Brezel are soft, white pretzels, made from flour water and yeast and sprinkled with salt (and sometimes different seeds), and great to eat as a side dish or snack – or with a beer. They’re in every bakery and on street stands, sold plain, sliced and buttered (butterbrezel) or with slices of cold meats or cheese.

Schwarzwalder Kirschtorte

You’ll find lots of cakes and tarts to tempt you in Germany, commonly made with fresh fruit. Few can resist a huge slice or two of the most famous of them all: the delicious schwarzwalder kirschtorte – Black Forest cherry cake. The cake is named afterschwarzwalder kirschwasser, which is a liqueur distilled from tart cherries. Alternating layers of rich chocolate cake, cherries and whipped cream are topped off with more cream, maraschino cherries and chocolate shavings.


A schnitzel is a thin, boneless cutlet of meat, which is coated in breadcrumbs and often served with a slice of lemon. You can choose aWeiner schnitzel, which is made of veal, or a schnitzel Wiener made of pork. If you order a Hamburg-styleschnitzel, it will arrive with a fried egg on top; while a Holsten-styleschnitzel will come with an egg, anchovies and capers.


There are more than 1500 different types of wurst (sausage) made in Germany and you’ll find street stalls selling them everywhere. The most popular include bratwurst (fried sausage) made of ground pork and spices, Weiner (Viennese), which is smoked and then boiled, and blutwurst and schwarzwurst, which are both blood sausages.

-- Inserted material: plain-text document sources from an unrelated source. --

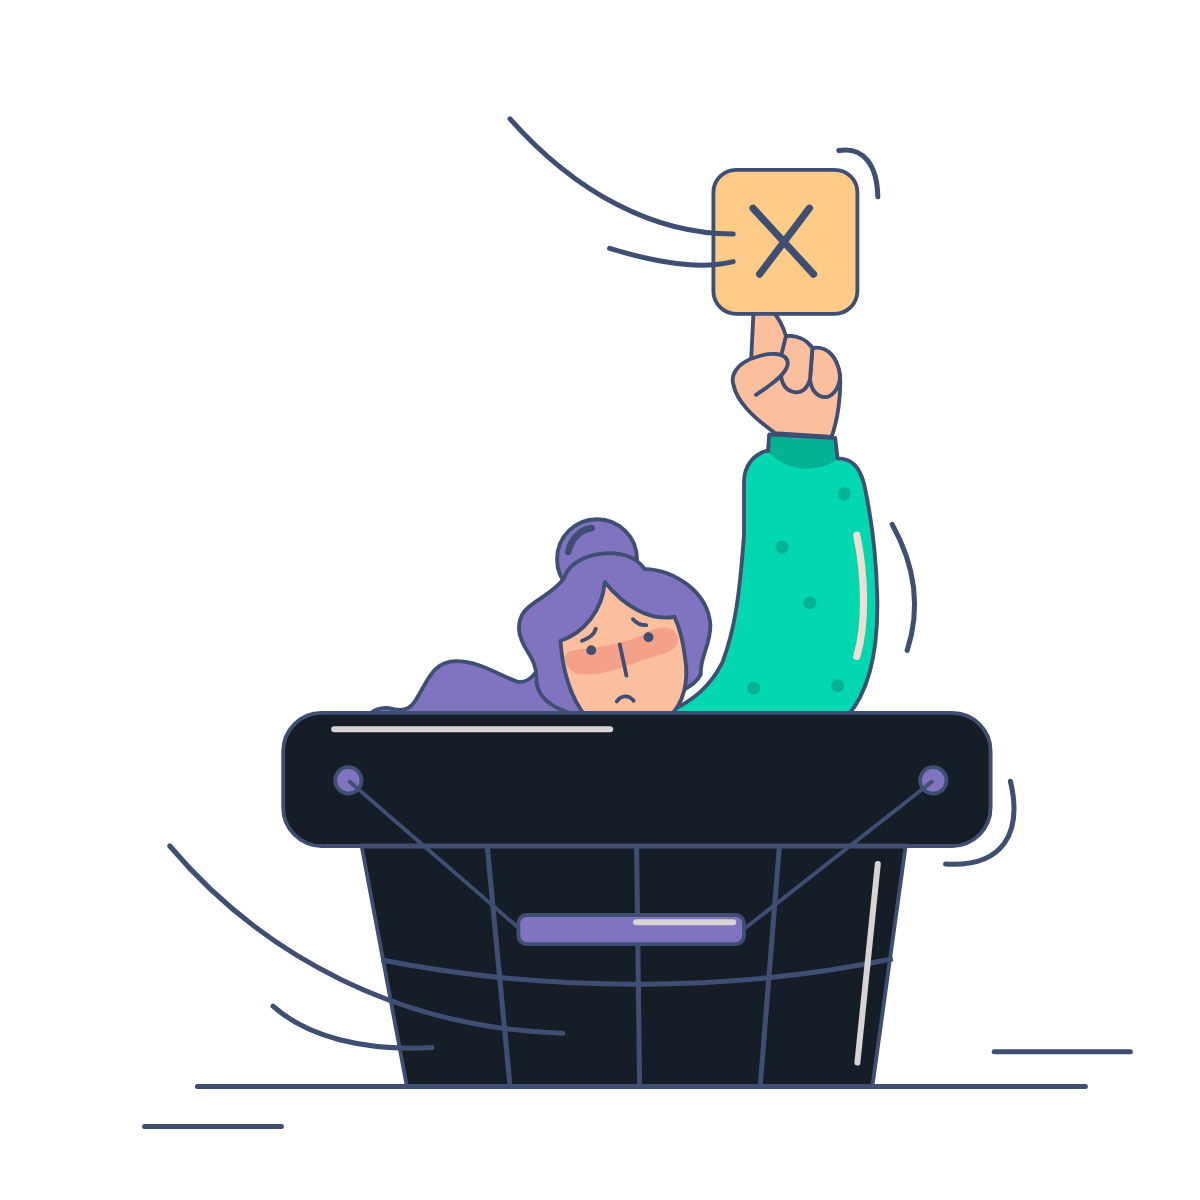
<!DOCTYPE html>
<html lang="en">
<head>
<meta charset="utf-8">
<title>Worried shopper in a basket</title>
<style>
:root {
  --paper: #ffffff;
  --line: #3f4f73;
  --basket: #151d27;
  --violet: #8074c0;
  --skin: #fbbf9d;
  --blush: #f5a088;
  --sleeve: #02d8af;
  --sleeve-dark: #03b293;
  --tile: #ffcb87;
  --shine: #d9d3d3;
  --shine-warm: #f3dcd4;
}
html, body { margin: 0; width: 1200px; height: 1200px; overflow: hidden; background: var(--paper); }
.scene { display: block; width: 1200px; height: 1200px; }
.outline { stroke: var(--line); stroke-width: 3.2; stroke-linecap: round; stroke-linejoin: round; }
.stroke { fill: none; stroke: var(--line); stroke-linecap: round; stroke-linejoin: round; }
.motion { stroke-width: 4.2; }
.mesh { stroke-width: 4.2; stroke-linecap: butt; }
.fine { stroke-width: 3.2; }
.cross { stroke-width: 6; }
.violet { fill: var(--violet); }
.skin { fill: var(--skin); }
.blush { fill: var(--blush); }
.sleeve { fill: var(--sleeve); }
.sleeve-dark { fill: var(--sleeve-dark); }
.tile { fill: var(--tile); }
.basket { fill: var(--basket); }
.ink { fill: var(--line); }
.shine { fill: none; stroke: var(--shine); stroke-width: 5; stroke-linecap: round; }
.shine-warm { stroke: var(--shine-warm); stroke-width: 6; }
</style>
</head>
<body>
<svg class="scene" viewBox="0 0 1000 1000" role="img" aria-label="A worried woman hiding in a shopping basket, one finger raised under a tile with a cross">
  <defs>
    <circle id="sleeve-dot" r="5.4" class="sleeve-dark"/>
    <circle id="basket-rivet" r="11" class="violet outline"/>
  </defs>

  <g id="hair-tail">
    <path class="violet outline" d="M308 595C314 590 321 589 328 591C336 593 342 591 346 584C356 569 360 551 380 551C400 551 416 563 431 568C438 569 442 566 446 561L490 596Z"/>
  </g>

  <g id="arm">
    <path class="sleeve outline" d="M641 375C628 378 620 388 620 402L620 446C616 500 612 525 602 552C592 572 578 583 560 592L560 597L706 597C728 572 732 530 731 495C730 462 726 430 720 403C716 389 710 382 698 382Z"/>
    <use href="#sleeve-dot" x="703.500" y="411.500"/>
    <use href="#sleeve-dot" x="651.700" y="456"/>
    <use href="#sleeve-dot" x="675" y="502.500"/>
    <use href="#sleeve-dot" x="628" y="573.500"/>
    <use href="#sleeve-dot" x="698" y="571.500"/>
    <path class="shine shine-warm" d="M714 446C721 480 722 520 714 547"/>
    <path class="sleeve-dark" d="M641 362L696 365L698 383C682 394 655 394 640 376Z"/>
    <path class="stroke fine" d="M640 376L641 362L696 365L698 382"/>
  </g>

  <g id="hand">
    <path class="skin outline" d="M628 258L626 299C614 304 609 312 611 320C614 335 628 348 646 361L693 364C698 350 701 330 700 313C698 298 689 289 677 290C672 283 664 280 655 280C652 270 648 264 643 258Z"/>
    <path class="skin outline" d="M677 290C690 288 698 298 700 313C700 323 694 331 687 331C680 330 676 324 675 316Z"/>
    <path class="skin outline" d="M655 280C664 279 672 283 677 290L675 316C673 323 669 327 663 327C655 326 652 321 651 314L651 296Z"/>
    <path class="skin" d="M626 299C641 293 656 293 656.500 303C656 310 647 318 630 329L616 320Z"/>
    <path class="stroke fine" d="M626 299C641 293 656 293 656.500 303C656 310 647 318 630 329"/>
  </g>

  <g id="cross-tile">
    <rect class="tile outline" x="594.500" y="141.500" width="120" height="120" rx="19"/>
    <path class="stroke cross" d="M627.500 173.500L678 228.500M674.500 173.500L633 228.500"/>
  </g>

  <g id="head">
    <circle class="violet outline" cx="497.500" cy="466" r="33.300"/>
    <path class="stroke" stroke-width="5.500" d="M473.500 460C476 450 482 442 493 440"/>
    <path class="violet outline" d="M470 482C456 501 431 502 432.500 525C434 541 447 547 447 564C446 582 461 591 482 596L545 596L571 574C576 571 581 568 584 562C583 548 592 538 592 521C590 493 562 475 537 474C530 464 520 461 507 461C490 462 474 468 470 482Z"/>
    <path class="skin outline" d="M504 485C502 509 486 528 467 534C469 561 477 583 488 597L558 597C570 586 574 567 571 549C569 532 566 522 562 514C541 518 519 504 504 485Z"/>
    <path class="blush" d="M474 543C494 538 517 540 541 526C553 520 564 523 565 533C565 545 545 546 530 552C510 560 491 564 480 561C471 558 468 546 474 543Z"/>
    <circle class="ink" cx="492.700" cy="541.800" r="4.100"/>
    <circle class="ink" cx="540.400" cy="531" r="4.100"/>
    <path class="stroke fine" d="M485 534C491 532 495 529 496.500 524M527.500 516C530 519 534 521 538.500 521M516.500 537L522 563M514 584.500C518 579 524 579 528 584"/>
  </g>

  <g id="basket">
    <path class="basket outline" d="M301 703L755 703L727 905L339 905Z"/>
    <g class="stroke mesh">
      <path d="M406 705L425 905M530.500 705L533 905M649.500 705L633.500 905"/>
      <path d="M318 800C455 827 610 827 744 799"/>
    </g>
    <path class="shine" d="M731.500 720L714.500 885.500"/>
    <rect class="basket outline" x="236" y="594" width="589.500" height="111" rx="32"/>
    <path class="stroke mesh" d="M301 705L755 705"/>
    <path class="shine" d="M278.500 607.700L508.500 607.700"/>
    <use href="#basket-rivet" x="290.300" y="650.300"/>
    <use href="#basket-rivet" x="777.700" y="650.300"/>
    <path class="stroke fine" d="M291.500 651.500L433 774M776.500 651.500L619 775"/>
    <rect class="violet outline" x="432" y="762.500" width="188" height="24.300" rx="7"/>
    <path class="shine" d="M530 768.500L611 768.500"/>
  </g>

  <g id="motion-lines" class="stroke motion">
    <path d="M425 99C480 161 545 195 611 195"/>
    <path d="M508 207C548 219 583 225 611 218"/>
    <path d="M699 125.500C720 122 731 138 731.500 164"/>
    <path d="M743.500 437C763 472 767 508 756 542"/>
    <path d="M842 651C852 693 837 723 788 720"/>
    <path d="M141.500 705C220 798 335 857 469 861"/>
    <path d="M227.500 838.500C256 864 303 876 360 873"/>
  </g>

  <g id="ground" class="stroke motion">
    <path d="M164.500 905.500L904.500 905.500M828.500 876.500L942 876.500M120.500 938.700L234.500 938.700"/>
  </g>
</svg>
</body>
</html>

Look out for regional specialities like Berlin’s currywurst (sausage with curried ketchup on the top), Bavaria’s weisswurst, a white sausage that you peel before eating with sweet mustard, and Nuremberg’s grilled rostbratwurst, served with fermented shredded cabbage known as sauerkraut.i

Other Resources for German Cuisine and German Food Information

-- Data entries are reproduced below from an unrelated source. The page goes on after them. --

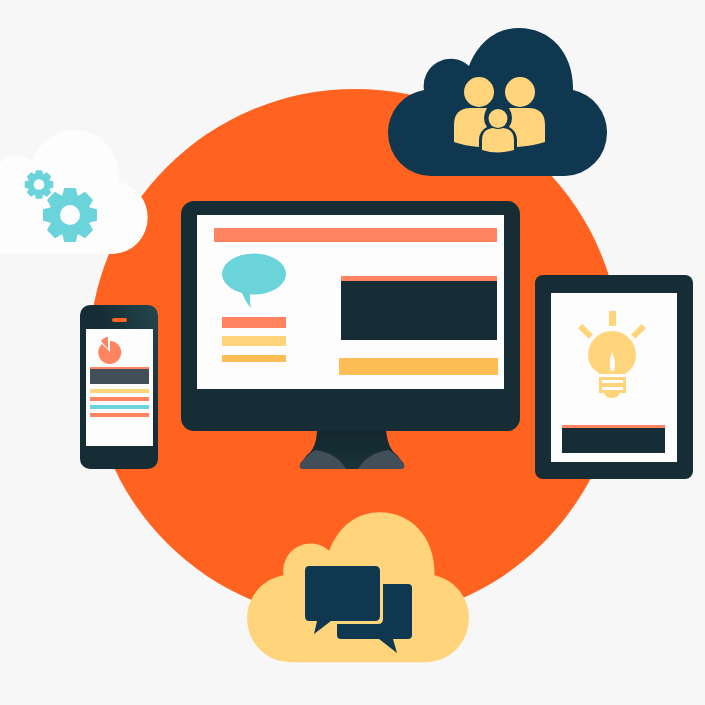
<!DOCTYPE html>
<html lang="en">
<head>
<meta charset="utf-8">
<title>Connected devices and cloud services</title>
<style>
:root {
  --paper: #f7f7f7;
  --white: #fdfdfd;
  --orange: #ff631f;
  --coral: #ff845f;
  --yellow: #ffd47b;
  --amber: #ffbd56;
  --aqua: #6bd3da;
  --navy: #103750;
  --ink: #162d35;
  --slate: #434f58;
}
html, body { margin: 0; background: var(--paper); overflow: hidden; }
svg { display: block; width: 705px; height: 705px; }
.paper { fill: var(--paper); }
.white { fill: var(--white); }
.orange { fill: var(--orange); }
.coral { fill: var(--coral); }
.yellow { fill: var(--yellow); }
.amber { fill: var(--amber); }
.aqua { fill: var(--aqua); }
.navy { fill: var(--navy); }
.ink { fill: var(--ink); }
.slate { fill: var(--slate); }
</style>
</head>
<body>
<svg viewBox="0 0 705 705" role="img" aria-label="Computer, phone and tablet on an orange disc, surrounded by clouds with gears, a family and speech bubbles">
  <defs>
    <path id="cloud" d="M431 176A43 43 0 0 1 388 133A43 43 0 0 1 424 90A27 27 0 0 1 469 66C479 41 497 28 519 28C551 28 574 54 573 90A43 43 0 0 1 607 133A43 43 0 0 1 565 176Z"/>
    <path id="tooth-pair" d="M-6 -26Q-6 -27 -5 -27H5Q6 -27 6 -26L8 -18V18L6 26Q6 27 5 27H-5Q-6 27 -6 26L-8 18V-18Z"/>
    <g id="gear">
      <circle r="21"/>
      <use href="#tooth-pair"/>
      <use href="#tooth-pair" transform="rotate(45)"/>
      <use href="#tooth-pair" transform="rotate(90)"/>
      <use href="#tooth-pair" transform="rotate(135)"/>
      <circle class="white" r="10"/>
    </g>
    <linearGradient id="phone-shell" x1="0" y1="1" x2="1" y2="0">
      <stop offset=".6" stop-color="#162d35"/>
      <stop offset="1" stop-color="#24474f"/>
    </linearGradient>
    <linearGradient id="stand-neck" x1="0" y1="0" x2="0" y2="1">
      <stop offset="0" stop-color="#12262d"/>
      <stop offset="1" stop-color="#1a323a"/>
    </linearGradient>
  </defs>

  <rect class="paper" width="705" height="705"/>
  <circle class="orange" cx="355" cy="355" r="266"/>

  <g id="settings-cloud">
    <use href="#cloud" class="white" transform="translate(-361 106.5) scale(.838)"/>
    <use href="#gear" class="aqua" transform="translate(39 184.5) scale(.53)"/>
    <use href="#gear" class="aqua" transform="translate(70 215)"/>
  </g>

  <g id="family-cloud">
    <use href="#cloud" class="navy"/>
    <g class="yellow">
      <circle cx="479" cy="92" r="15"/>
      <circle cx="520" cy="92" r="15"/>
      <path d="M454 142V125Q454 108 471 108H487Q484 113 484 118Q484 123 487 127Q479 131 479 140V147Q465 146 454 142Z"/>
      <path d="M545 142V125Q545 108 528 108H509Q512 113 512 118Q512 123 509 127Q517 131 517 140V147Q533 146 545 142Z"/>
      <circle cx="498" cy="118.500" r="9.500"/>
      <path d="M482 150V140Q482 129 493 128Q498 130 503 128Q514 129 514 140V150Q498 155 482 150Z"/>
    </g>
  </g>

  <g id="monitor">
    <path fill="url(#stand-neck)" d="M317 428H386Q387 448 397 455L404 464Q405 468 402 469H302Q299 468 300 464L307 455Q317 448 317 428Z"/>
    <path class="slate" d="M315 450Q337 453 346 469H302Q299 468 300 464Q306 456 315 450Z"/>
    <path class="slate" d="M389 450Q367 453 358 469H402Q405 468 404 464Q398 456 389 450Z"/>
    <rect class="ink" x="181" y="201" width="339" height="230" rx="13"/>
    <rect class="white" x="197" y="215" width="307" height="174"/>
    <rect class="coral" x="214" y="228" width="283" height="14"/>
    <g class="aqua">
      <ellipse cx="254" cy="274" rx="32" ry="20.500"/>
      <path d="M241 290Q244 300 251 308Q249 299 251 290Z"/>
    </g>
    <rect class="coral" x="222" y="317" width="64" height="11"/>
    <rect class="yellow" x="222" y="336" width="64" height="10"/>
    <rect class="amber" x="222" y="355" width="64" height="7"/>
    <rect class="coral" x="341" y="276" width="156" height="6"/>
    <rect class="ink" x="341" y="281" width="156" height="59"/>
    <rect class="amber" x="339" y="358" width="159" height="17"/>
  </g>

  <g id="phone">
    <rect fill="url(#phone-shell)" x="80" y="305" width="78" height="164" rx="10"/>
    <rect class="orange" x="112" y="318" width="15" height="4" rx="2"/>
    <rect class="white" x="86" y="329" width="67" height="117"/>
    <path class="coral" d="M110 352V341A11.500 11.500 0 1 1 102 344Z"/>
    <path class="coral" d="M108 349V337Q104 337 101 341Z"/>
    <rect class="coral" x="90" y="367" width="59" height="3"/>
    <rect class="slate" x="90" y="369" width="59" height="15"/>
    <rect class="yellow" x="90" y="389" width="59" height="4"/>
    <rect class="coral" x="90" y="397" width="59" height="4"/>
    <rect class="aqua" x="90" y="405" width="59" height="4"/>
    <rect class="coral" x="90" y="413" width="59" height="4"/>
  </g>

  <g id="tablet">
    <rect class="ink" x="535" y="275" width="158" height="204" rx="8"/>
    <rect class="white" x="551" y="293" width="126" height="169"/>
    <g id="light-bulb" class="yellow">
      <rect x="609" y="311" width="7" height="15"/>
      <rect x="609" y="323" width="6" height="15" transform="rotate(-45 612 331) translate(-19 -18)"/>
      <rect x="609" y="323" width="6" height="15" transform="rotate(45 612 331) translate(19 -18)"/>
      <path d="M600 374Q588 367 588 355A24 24 0 0 1 636 355Q636 367 625 374Z"/>
      <rect x="599" y="377" width="27" height="16"/>
      <path d="M604 393H620Q618 398 612 398Q606 398 604 393Z"/>
      <path class="white" d="M612 352Q617 363 614 371H611Q608 363 612 352Z"/>
      <rect class="white" x="602" y="380" width="21" height="3"/>
      <rect class="white" x="602" y="387" width="21" height="3"/>
    </g>
    <rect class="coral" x="562" y="425" width="103" height="4"/>
    <rect class="ink" x="562" y="428" width="103" height="25"/>
  </g>

  <g id="chat-cloud">
    <use href="#cloud" class="yellow" transform="translate(-146 484) scale(1.013)"/>
    <path class="navy" d="M387 584H408Q412 584 412 588V635Q412 639 408 639H393L397 653L379 639H341Q337 639 337 635V624H378Q383 624 383 619V584Z"/>
    <path class="navy" d="M309 566H375Q380 566 380 571V616Q380 621 375 621H331L314 634L317 621H309Q305 621 305 616V571Q305 566 309 566Z"/>
  </g>
</svg>
</body>
</html>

Sampling Bavarian food

Medvedev finds Bavarian food delicious but filling

Expat Voices: Raghav Sikka

German Apple Strudel - Apfelstrudel

German Apple Strudel: Strum-Strum-Yiddle Ye Yum Apfelstrudel

Apple-StrudelApfelstrudel is commonly referred to today as apple strudel.  The dough used to make strudel is similar to the flaky texture of baklava, a popular pastry from the Ottoman Empire during the late 18th century.  The dough used to make baklava is very similar to phyllo dough that got its name from the Greek word “leaf”.  Rudi Lechners Restaurant takes pride in making traditional German cuisine.

Apfelstrudel was made popular through the Habsburg Empire in the 18th century.  Austrian cuisine was formed during this time and has been influenced by many cuisines such as Bosnian, Hungarian, Polish and Slovakian to name a few.  Apple strudel is the most commonly known kind of strudel in these cuisines although it can also be made with just about any kind of fruit.  Apfelstrudel is considered the national dish in Austria.

A handwritten recipe dating back to 1696 is the oldest known recipe and is housed at the Wiener Stadtbibliothek, the official library of the City and State of Vienna, the capital of Austria.  Rudi Lechners Restaurant proudly serves this traditional German desert

(See our apple strudel Apfelstrudel Recipe Here.)

This delectable pastry consists of a filling of tart crisp apples, sugar, cinnamon, raisins, and walnuts.  The traditional preparation of the dough is a difficult process.  It is kneaded and stretched very thin until it is almost transparent similar to phyllo dough.

The Hungarians and the Viennese improvised on this dough and perfected the strudel.  The filling wrapped inside this dough and baked to form this delicate, flaky dessert.  It is served as warm slices topped with powdered sugar or icing.  At Rudi Lechners Restaurant,  every effort is made to create this pastry in the traditional German way.

This traditional Viennese style pastry is substantial, rich and delicious.  The combination of sweet which is complimented by the slight spiciness of cinnamon along with the delicate pastry is sure to please the palate.  We invite you to try our Apfelstrudel after one of our many delectable German specialties as the finishing touch to your dining experience at Rudi Lechners Restaurant.   Guten appetite!